### EXERCISE DIRECTIONS
Once the pictures have been removed, repeat the remainder of the records exactly.

Saved entries
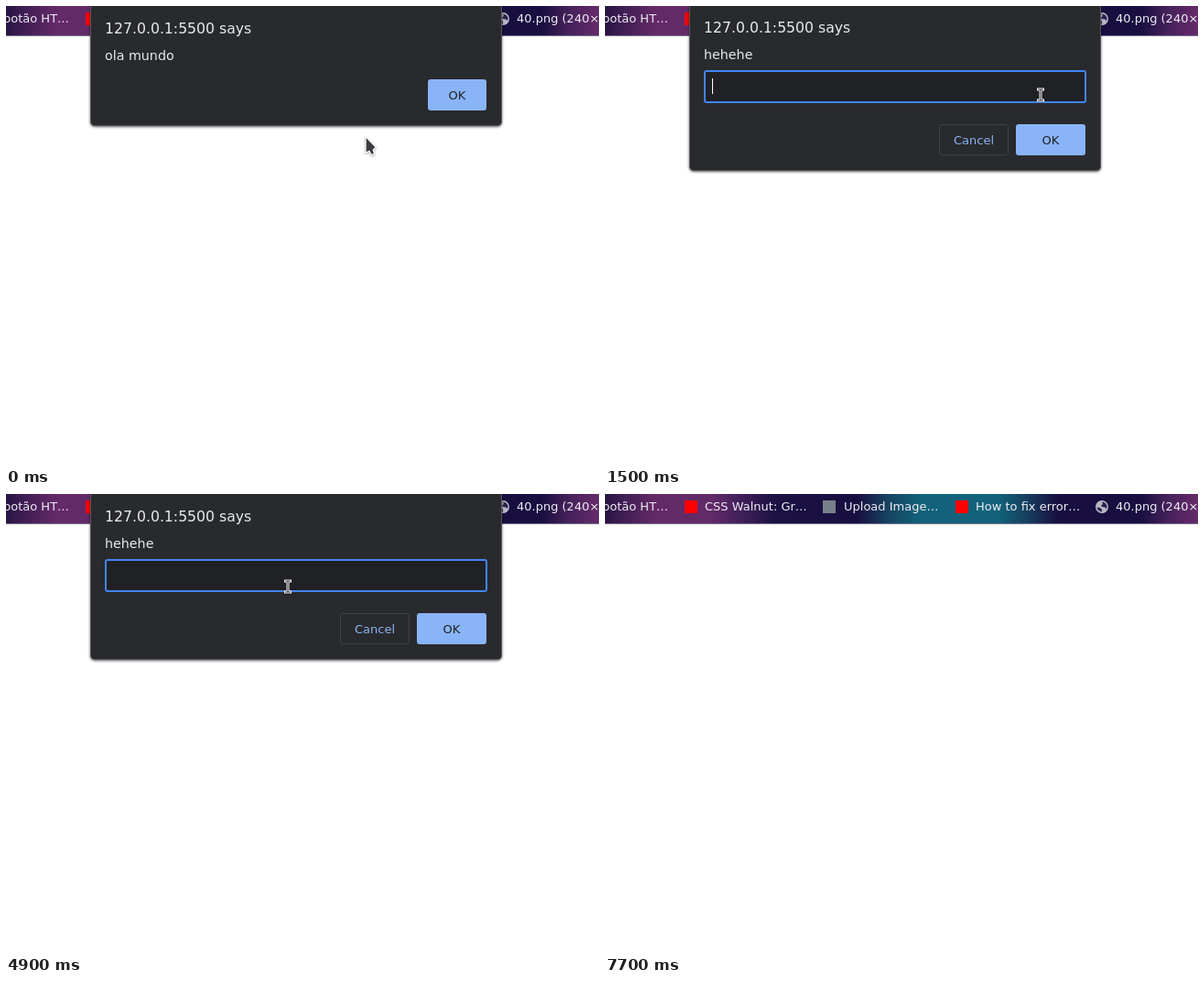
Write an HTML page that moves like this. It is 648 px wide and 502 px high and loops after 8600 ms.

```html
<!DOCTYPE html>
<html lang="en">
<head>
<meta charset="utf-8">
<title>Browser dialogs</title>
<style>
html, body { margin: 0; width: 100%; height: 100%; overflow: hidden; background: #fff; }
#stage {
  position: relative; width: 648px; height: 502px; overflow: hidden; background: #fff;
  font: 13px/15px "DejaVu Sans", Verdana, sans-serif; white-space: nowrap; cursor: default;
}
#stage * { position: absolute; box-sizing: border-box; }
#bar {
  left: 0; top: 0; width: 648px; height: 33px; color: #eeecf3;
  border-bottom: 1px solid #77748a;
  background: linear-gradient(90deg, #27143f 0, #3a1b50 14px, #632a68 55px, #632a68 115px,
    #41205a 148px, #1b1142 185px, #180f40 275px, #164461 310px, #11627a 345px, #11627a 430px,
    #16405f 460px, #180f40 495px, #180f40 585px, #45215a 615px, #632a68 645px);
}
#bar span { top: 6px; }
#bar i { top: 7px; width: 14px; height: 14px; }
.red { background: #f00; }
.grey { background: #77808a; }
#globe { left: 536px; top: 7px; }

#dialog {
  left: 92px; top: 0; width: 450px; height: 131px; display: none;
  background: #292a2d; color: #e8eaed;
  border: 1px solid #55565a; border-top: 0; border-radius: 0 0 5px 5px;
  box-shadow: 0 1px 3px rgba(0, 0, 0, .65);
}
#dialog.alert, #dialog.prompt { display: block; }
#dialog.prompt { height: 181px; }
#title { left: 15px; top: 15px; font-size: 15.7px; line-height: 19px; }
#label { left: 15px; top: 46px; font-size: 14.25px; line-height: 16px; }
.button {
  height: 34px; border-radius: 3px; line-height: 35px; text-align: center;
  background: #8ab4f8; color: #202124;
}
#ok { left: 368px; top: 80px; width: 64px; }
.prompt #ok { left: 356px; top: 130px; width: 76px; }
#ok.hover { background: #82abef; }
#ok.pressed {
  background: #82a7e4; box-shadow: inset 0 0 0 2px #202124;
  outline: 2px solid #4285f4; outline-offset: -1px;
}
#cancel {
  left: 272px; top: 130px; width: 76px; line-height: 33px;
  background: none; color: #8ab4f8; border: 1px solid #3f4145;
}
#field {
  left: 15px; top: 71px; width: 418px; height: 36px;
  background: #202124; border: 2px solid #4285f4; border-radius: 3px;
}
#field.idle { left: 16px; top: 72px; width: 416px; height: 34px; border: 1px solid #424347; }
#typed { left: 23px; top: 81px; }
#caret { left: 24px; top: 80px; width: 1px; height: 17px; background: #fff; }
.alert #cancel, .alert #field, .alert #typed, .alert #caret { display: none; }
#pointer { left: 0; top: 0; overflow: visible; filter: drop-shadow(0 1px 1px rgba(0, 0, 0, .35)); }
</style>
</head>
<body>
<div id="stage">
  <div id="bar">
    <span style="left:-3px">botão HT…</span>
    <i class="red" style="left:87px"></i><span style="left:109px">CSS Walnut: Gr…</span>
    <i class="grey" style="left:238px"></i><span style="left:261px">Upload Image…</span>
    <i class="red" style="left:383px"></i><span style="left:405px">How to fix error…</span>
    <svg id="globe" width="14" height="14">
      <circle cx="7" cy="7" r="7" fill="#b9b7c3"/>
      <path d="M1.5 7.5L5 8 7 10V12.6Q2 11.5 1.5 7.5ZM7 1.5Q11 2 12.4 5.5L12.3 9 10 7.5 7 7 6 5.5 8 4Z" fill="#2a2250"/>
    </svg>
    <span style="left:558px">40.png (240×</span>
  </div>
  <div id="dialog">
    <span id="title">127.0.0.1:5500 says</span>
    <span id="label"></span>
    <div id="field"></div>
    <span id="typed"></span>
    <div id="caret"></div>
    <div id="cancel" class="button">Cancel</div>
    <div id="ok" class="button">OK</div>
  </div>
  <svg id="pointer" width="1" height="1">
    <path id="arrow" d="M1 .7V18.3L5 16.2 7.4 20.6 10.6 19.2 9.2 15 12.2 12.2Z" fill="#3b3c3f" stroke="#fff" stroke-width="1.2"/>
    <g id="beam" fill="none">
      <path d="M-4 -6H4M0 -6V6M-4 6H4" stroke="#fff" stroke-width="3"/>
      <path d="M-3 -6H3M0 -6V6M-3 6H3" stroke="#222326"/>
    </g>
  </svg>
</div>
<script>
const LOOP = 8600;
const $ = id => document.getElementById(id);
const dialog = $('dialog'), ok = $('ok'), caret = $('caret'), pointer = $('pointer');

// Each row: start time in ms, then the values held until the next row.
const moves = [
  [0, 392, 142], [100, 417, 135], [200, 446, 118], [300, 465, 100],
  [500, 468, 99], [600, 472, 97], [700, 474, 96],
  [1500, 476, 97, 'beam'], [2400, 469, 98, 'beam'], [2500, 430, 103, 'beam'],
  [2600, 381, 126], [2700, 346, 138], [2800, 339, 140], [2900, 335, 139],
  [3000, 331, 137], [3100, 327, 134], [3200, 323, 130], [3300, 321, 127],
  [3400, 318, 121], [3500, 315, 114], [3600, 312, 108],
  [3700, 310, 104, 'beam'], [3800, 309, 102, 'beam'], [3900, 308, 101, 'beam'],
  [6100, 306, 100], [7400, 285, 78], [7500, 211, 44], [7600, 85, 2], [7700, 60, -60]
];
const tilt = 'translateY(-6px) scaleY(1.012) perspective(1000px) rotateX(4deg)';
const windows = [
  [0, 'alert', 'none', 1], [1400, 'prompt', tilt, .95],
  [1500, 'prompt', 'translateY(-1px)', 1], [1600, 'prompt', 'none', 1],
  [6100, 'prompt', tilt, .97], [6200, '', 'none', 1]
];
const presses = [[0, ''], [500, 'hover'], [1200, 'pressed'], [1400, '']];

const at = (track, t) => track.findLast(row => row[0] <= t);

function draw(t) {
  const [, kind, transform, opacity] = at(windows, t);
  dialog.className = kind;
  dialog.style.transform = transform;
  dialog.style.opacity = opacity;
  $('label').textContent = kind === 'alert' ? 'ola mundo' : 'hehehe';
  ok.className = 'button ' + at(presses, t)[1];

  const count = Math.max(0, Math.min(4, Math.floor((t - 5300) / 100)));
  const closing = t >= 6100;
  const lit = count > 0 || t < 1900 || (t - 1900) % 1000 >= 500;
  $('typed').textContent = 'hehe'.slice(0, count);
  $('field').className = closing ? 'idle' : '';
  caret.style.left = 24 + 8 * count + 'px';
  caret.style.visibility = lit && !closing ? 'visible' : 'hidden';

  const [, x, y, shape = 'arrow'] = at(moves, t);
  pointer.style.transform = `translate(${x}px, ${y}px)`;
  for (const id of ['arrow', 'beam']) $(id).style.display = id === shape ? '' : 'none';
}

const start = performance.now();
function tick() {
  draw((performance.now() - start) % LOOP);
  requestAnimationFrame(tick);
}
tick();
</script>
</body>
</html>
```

### RESPONSE TO THIS EXERCISE
Write an HTML page that moves like this. It is 648 px wide and 502 px high and loops after 8600 ms.

```html
<!DOCTYPE html>
<html lang="en">
<head>
<meta charset="utf-8">
<title>Browser dialogs</title>
<style>
html, body { margin: 0; width: 100%; height: 100%; overflow: hidden; background: #fff; }
#stage {
  position: relative; width: 648px; height: 502px; overflow: hidden; background: #fff;
  font: 13px/15px "DejaVu Sans", Verdana, sans-serif; white-space: nowrap; cursor: default;
}
#stage * { position: absolute; box-sizing: border-box; }
#bar {
  left: 0; top: 0; width: 648px; height: 33px; color: #eeecf3;
  border-bottom: 1px solid #77748a;
  background: linear-gradient(90deg, #27143f 0, #3a1b50 14px, #632a68 55px, #632a68 115px,
    #41205a 148px, #1b1142 185px, #180f40 275px, #164461 310px, #11627a 345px, #11627a 430px,
    #16405f 460px, #180f40 495px, #180f40 585px, #45215a 615px, #632a68 645px);
}
#bar span { top: 6px; }
#bar i { top: 7px; width: 14px; height: 14px; }
.red { background: #f00; }
.grey { background: #77808a; }
#globe { left: 536px; top: 7px; }

#dialog {
  left: 92px; top: 0; width: 450px; height: 131px; display: none;
  background: #292a2d; color: #e8eaed;
  border: 1px solid #55565a; border-top: 0; border-radius: 0 0 5px 5px;
  box-shadow: 0 1px 3px rgba(0, 0, 0, .65);
}
#dialog.alert, #dialog.prompt { display: block; }
#dialog.prompt { height: 181px; }
#title { left: 15px; top: 15px; font-size: 15.7px; line-height: 19px; }
#label { left: 15px; top: 46px; font-size: 14.25px; line-height: 16px; }
.button {
  height: 34px; border-radius: 3px; line-height: 35px; text-align: center;
  background: #8ab4f8; color: #202124;
}
#ok { left: 368px; top: 80px; width: 64px; }
.prompt #ok { left: 356px; top: 130px; width: 76px; }
#ok.hover { background: #82abef; }
#ok.pressed {
  background: #82a7e4; box-shadow: inset 0 0 0 2px #202124;
  outline: 2px solid #4285f4; outline-offset: -1px;
}
#cancel {
  left: 272px; top: 130px; width: 76px; line-height: 33px;
  background: none; color: #8ab4f8; border: 1px solid #3f4145;
}
#field {
  left: 15px; top: 71px; width: 418px; height: 36px;
  background: #202124; border: 2px solid #4285f4; border-radius: 3px;
}
#field.idle { left: 16px; top: 72px; width: 416px; height: 34px; border: 1px solid #424347; }
#typed { left: 23px; top: 81px; }
#caret { left: 24px; top: 80px; width: 1px; height: 17px; background: #fff; }
.alert #cancel, .alert #field, .alert #typed, .alert #caret { display: none; }
#pointer { left: 0; top: 0; overflow: visible; filter: drop-shadow(0 1px 1px rgba(0, 0, 0, .35)); }
</style>
</head>
<body>
<div id="stage">
  <div id="bar">
    <span style="left:-3px">botão HT…</span>
    <i class="red" style="left:87px"></i><span style="left:109px">CSS Walnut: Gr…</span>
    <i class="grey" style="left:238px"></i><span style="left:261px">Upload Image…</span>
    <i class="red" style="left:383px"></i><span style="left:405px">How to fix error…</span>
    <svg id="globe" width="14" height="14">
      <circle cx="7" cy="7" r="7" fill="#b9b7c3"/>
      <path d="M1.5 7.5L5 8 7 10V12.6Q2 11.5 1.5 7.5ZM7 1.5Q11 2 12.4 5.5L12.3 9 10 7.5 7 7 6 5.5 8 4Z" fill="#2a2250"/>
    </svg>
    <span style="left:558px">40.png (240×</span>
  </div>
  <div id="dialog">
    <span id="title">127.0.0.1:5500 says</span>
    <span id="label"></span>
    <div id="field"></div>
    <span id="typed"></span>
    <div id="caret"></div>
    <div id="cancel" class="button">Cancel</div>
    <div id="ok" class="button">OK</div>
  </div>
  <svg id="pointer" width="1" height="1">
    <path id="arrow" d="M1 .7V18.3L5 16.2 7.4 20.6 10.6 19.2 9.2 15 12.2 12.2Z" fill="#3b3c3f" stroke="#fff" stroke-width="1.2"/>
    <g id="beam" fill="none">
      <path d="M-4 -6H4M0 -6V6M-4 6H4" stroke="#fff" stroke-width="3"/>
      <path d="M-3 -6H3M0 -6V6M-3 6H3" stroke="#222326"/>
    </g>
  </svg>
</div>
<script>
const LOOP = 8600;
const $ = id => document.getElementById(id);
const dialog = $('dialog'), ok = $('ok'), caret = $('caret'), pointer = $('pointer');

// Each row: start time in ms, then the values held until the next row.
const moves = [
  [0, 392, 142], [100, 417, 135], [200, 446, 118], [300, 465, 100],
  [500, 468, 99], [600, 472, 97], [700, 474, 96],
  [1500, 476, 97, 'beam'], [2400, 469, 98, 'beam'], [2500, 430, 103, 'beam'],
  [2600, 381, 126], [2700, 346, 138], [2800, 339, 140], [2900, 335, 139],
  [3000, 331, 137], [3100, 327, 134], [3200, 323, 130], [3300, 321, 127],
  [3400, 318, 121], [3500, 315, 114], [3600, 312, 108],
  [3700, 310, 104, 'beam'], [3800, 309, 102, 'beam'], [3900, 308, 101, 'beam'],
  [6100, 306, 100], [7400, 285, 78], [7500, 211, 44], [7600, 85, 2], [7700, 60, -60]
];
const tilt = 'translateY(-6px) scaleY(1.012) perspective(1000px) rotateX(4deg)';
const windows = [
  [0, 'alert', 'none', 1], [1400, 'prompt', tilt, .95],
  [1500, 'prompt', 'translateY(-1px)', 1], [1600, 'prompt', 'none', 1],
  [6100, 'prompt', tilt, .97], [6200, '', 'none', 1]
];
const presses = [[0, ''], [500, 'hover'], [1200, 'pressed'], [1400, '']];

const at = (track, t) => track.findLast(row => row[0] <= t);

function draw(t) {
  const [, kind, transform, opacity] = at(windows, t);
  dialog.className = kind;
  dialog.style.transform = transform;
  dialog.style.opacity = opacity;
  $('label').textContent = kind === 'alert' ? 'ola mundo' : 'hehehe';
  ok.className = 'button ' + at(presses, t)[1];

  const count = Math.max(0, Math.min(4, Math.floor((t - 5300) / 100)));
  const closing = t >= 6100;
  const lit = count > 0 || t < 1900 || (t - 1900) % 1000 >= 500;
  $('typed').textContent = 'hehe'.slice(0, count);
  $('field').className = closing ? 'idle' : '';
  caret.style.left = 24 + 8 * count + 'px';
  caret.style.visibility = lit && !closing ? 'visible' : 'hidden';

  const [, x, y, shape = 'arrow'] = at(moves, t);
  pointer.style.transform = `translate(${x}px, ${y}px)`;
  for (const id of ['arrow', 'beam']) $(id).style.display = id === shape ? '' : 'none';
}

const start = performance.now();
function tick() {
  draw((performance.now() - start) % LOOP);
  requestAnimationFrame(tick);
}
tick();
</script>
</body>
</html>
```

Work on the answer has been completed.